On 28 October, to commemorate the 75th anniversary of the United Nations, our Programme on International Peace and Security (IPS) co-hosted a panel discussion on whether any legal limits exist to the use of veto powers by Permanent Members of the UN Security Council. The panel discussion, chaired by IPS Executive Director Federica D’Alessandra, looked at whether the UNSC is unbound in its use of veto powers, or whether any limits (jus cogens, the purposes and principles of the UN outlined in Art. 1(1) UN Charter, or individual States duties arising from customary international and treaty law) apply in situations of atrocity crimes. The panel, which featured interventions by Professors Jennifer Trahan (NYU), Jennifer Welsh (McGill), and Marc Weller(Cambridge University) builds on a previous panel discussion held over the summer, with Senior Visiting Fellow Amb. Stephen Rapp and Senator/General Romeo Dellaire, looking at the political dynamics underpinning the use of veto in situations of mass atrocities, as well as its consequences for international peace and security.
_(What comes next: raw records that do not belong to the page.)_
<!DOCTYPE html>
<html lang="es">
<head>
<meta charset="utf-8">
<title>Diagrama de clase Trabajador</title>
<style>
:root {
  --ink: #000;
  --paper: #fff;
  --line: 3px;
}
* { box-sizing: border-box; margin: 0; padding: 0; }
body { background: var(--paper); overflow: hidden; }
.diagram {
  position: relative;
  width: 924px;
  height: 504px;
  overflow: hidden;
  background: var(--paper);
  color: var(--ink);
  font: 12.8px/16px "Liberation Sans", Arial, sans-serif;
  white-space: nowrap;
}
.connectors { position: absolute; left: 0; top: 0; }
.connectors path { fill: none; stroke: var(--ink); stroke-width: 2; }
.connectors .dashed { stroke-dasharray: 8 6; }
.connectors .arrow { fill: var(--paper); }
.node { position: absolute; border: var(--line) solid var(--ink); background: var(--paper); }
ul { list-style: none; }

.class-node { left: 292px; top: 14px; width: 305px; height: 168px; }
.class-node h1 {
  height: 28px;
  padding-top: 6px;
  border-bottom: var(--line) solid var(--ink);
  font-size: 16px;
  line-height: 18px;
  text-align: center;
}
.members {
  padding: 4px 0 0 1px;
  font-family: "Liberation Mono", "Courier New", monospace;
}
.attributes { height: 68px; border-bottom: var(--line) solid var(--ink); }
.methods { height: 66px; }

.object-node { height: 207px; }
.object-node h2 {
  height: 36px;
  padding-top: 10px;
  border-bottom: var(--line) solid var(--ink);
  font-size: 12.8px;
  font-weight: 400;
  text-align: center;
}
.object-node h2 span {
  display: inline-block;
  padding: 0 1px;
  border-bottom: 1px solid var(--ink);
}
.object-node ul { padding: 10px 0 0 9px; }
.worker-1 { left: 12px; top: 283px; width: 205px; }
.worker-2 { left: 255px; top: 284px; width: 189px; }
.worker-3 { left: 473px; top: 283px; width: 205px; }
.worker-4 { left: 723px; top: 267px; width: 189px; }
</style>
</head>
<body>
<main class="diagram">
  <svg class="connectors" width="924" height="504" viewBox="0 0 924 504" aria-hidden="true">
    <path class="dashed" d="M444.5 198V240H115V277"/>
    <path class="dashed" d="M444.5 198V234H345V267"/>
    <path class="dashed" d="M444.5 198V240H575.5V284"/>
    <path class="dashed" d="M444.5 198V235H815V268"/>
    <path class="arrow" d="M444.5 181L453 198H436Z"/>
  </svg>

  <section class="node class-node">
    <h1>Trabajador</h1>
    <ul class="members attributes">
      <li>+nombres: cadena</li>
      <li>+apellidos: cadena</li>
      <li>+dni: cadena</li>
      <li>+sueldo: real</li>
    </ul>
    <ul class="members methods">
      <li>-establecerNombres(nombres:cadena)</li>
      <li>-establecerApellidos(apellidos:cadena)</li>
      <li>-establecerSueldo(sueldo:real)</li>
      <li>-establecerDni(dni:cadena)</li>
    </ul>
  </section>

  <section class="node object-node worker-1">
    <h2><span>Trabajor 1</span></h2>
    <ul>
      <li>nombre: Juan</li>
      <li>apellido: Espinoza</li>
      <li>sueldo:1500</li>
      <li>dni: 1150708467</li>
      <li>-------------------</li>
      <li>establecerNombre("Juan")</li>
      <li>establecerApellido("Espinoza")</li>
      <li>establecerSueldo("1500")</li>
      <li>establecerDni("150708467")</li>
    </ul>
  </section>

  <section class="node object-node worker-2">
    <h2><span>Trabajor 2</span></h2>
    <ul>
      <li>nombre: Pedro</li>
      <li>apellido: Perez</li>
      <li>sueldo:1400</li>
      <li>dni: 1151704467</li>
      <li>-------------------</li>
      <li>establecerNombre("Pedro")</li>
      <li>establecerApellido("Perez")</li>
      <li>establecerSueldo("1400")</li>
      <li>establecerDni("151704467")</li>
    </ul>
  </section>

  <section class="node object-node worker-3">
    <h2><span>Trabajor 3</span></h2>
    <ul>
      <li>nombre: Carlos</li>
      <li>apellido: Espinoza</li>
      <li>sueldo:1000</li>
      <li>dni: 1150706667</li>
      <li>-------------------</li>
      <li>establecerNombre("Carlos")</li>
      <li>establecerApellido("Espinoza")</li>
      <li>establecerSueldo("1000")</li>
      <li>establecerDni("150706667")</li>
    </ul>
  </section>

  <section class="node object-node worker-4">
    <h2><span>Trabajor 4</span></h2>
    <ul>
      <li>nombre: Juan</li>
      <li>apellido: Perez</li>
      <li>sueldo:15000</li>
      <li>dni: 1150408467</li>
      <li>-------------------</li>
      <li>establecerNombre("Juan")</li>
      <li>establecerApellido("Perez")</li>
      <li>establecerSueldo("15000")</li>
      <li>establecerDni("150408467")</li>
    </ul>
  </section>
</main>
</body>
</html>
If you missed the panel, you can watch it here.
Picture Credit: UN Photo. License available here.